The law of the Lord is perfect, reviving the soul; the decrees of the Lord are sure, making wise the simple; the precepts of the Lord are right, rejoicing the heart; the commandment of the Lord is clear, enlightening the eyes; the fear of the Lord is pure, enduring forever; the ordinances of the Lord are true and righteous altogether. More to be desired are they than gold, even much fine gold; sweeter also than honey, and drippings of the honeycomb.
Moreover by them is your servant warned; in keeping them there is great reward. But who can detect their errors? Clear me from hidden faults. Keep back your servant also from the insolent; do not let them have dominion over me. Then I shall be blameless, and innocent of great transgression.
Let the words of my mouth and the meditation of my heart be acceptable to you, O Lord, my rock and my redeemer. ~ Psalm 19:7-14
The last verse of this Psalm is one you may be familiar with. Many of the pastors I know say this before they preach. And, a little insight into me: I pray this silently to God before every sermon I preach.
For the Psalmist, the words of God in the law are perfect, and so it should indeed be intimidating to consider putting God's words in our own mouths.
It's intimidating even to put them on the page of a blog.
Getting God's words wrong is something that scares me every time I teach, write, or preach. I need to take it very seriously.
It seems so important these days when God's words or God's law is thrown around so easily. How simple is it to slip into condemnation and use God's word to do it. I think in particular of a certain church that protested at funerals with signs that said, "God hates f*gs" and "You're going to hell."
God's law - God's Word - is sweeter than honey, the Psalmist tells us. It is perfect. And we are reminded to be very, very careful how we use it.

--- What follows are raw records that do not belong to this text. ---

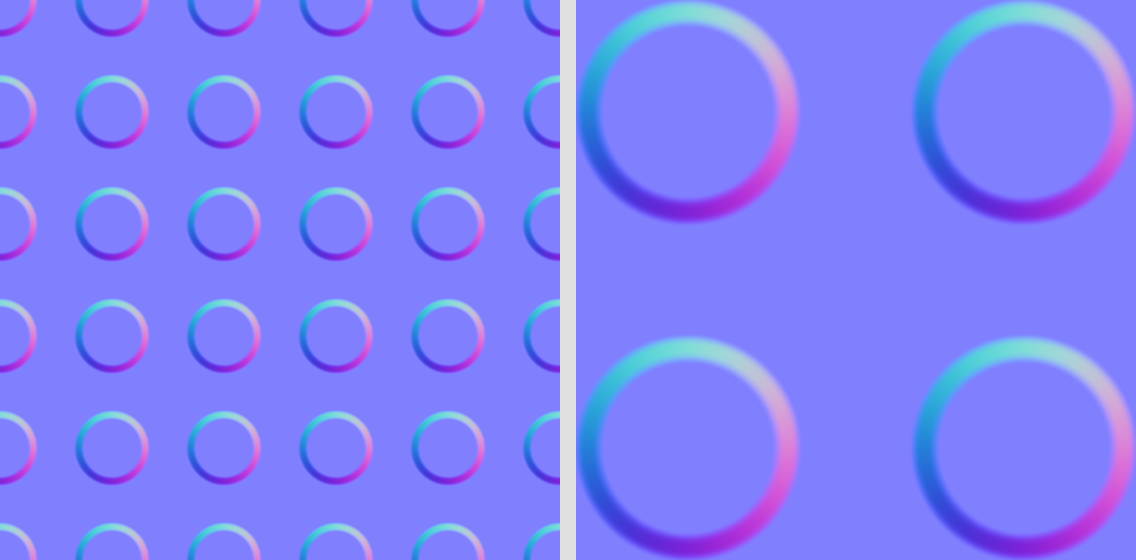
Left: the whole. Right: its middle third, enlarged.
This texture map is drawn by a WebGL 2 fragment shader. Its source:

```glsl
#version 300 es
precision highp float;
// Tangent-space normal map of raised round studs with soft bevelled rims on a square grid.

uniform vec2 u_resolution;
out vec4 fragColor;

// Layout: whole repeats per side, one stud centred on each grid corner
const float REPEATS = 5.0;

// Bevel radii, in units of one cell
const float RIM_INNER = 0.248;
const float RIM_CREST_IN = 0.291;
const float RIM_CREST_OUT = 0.305;
const float RIM_OUTER = 0.343;

// Steepest slope of the bevel
const float RIM_SLOPE = 1.05;

// Slope of the stud surface at a given distance from its centre
float bevelSlope(float radius) {
    float rise = smoothstep(RIM_INNER, RIM_CREST_IN, radius);
    float fall = 1.0 - smoothstep(RIM_CREST_OUT, RIM_OUTER, radius);
    return RIM_SLOPE * rise * fall;
}

// Unit normal, tilted outward from the stud centre
vec3 studNormal(vec2 offset) {
    float radius = length(offset);
    vec2 outward = offset / max(radius, 0.0001);
    return normalize(vec3(outward * bevelSlope(radius), 1.0));
}

// Pack a unit normal into colour
vec3 encodeNormal(vec3 normal) {
    return normal * 0.5 + 0.5;
}

void main() {
    vec2 uv = gl_FragCoord.xy / u_resolution;
    vec2 offset = fract(uv * REPEATS + 0.5) - 0.5;
    fragColor = vec4(encodeNormal(studNormal(offset)), 1.0);
}
```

May the words of my mouth and the meditation of my heart be acceptable to you, O Lord, my rock and my redeemer. Amen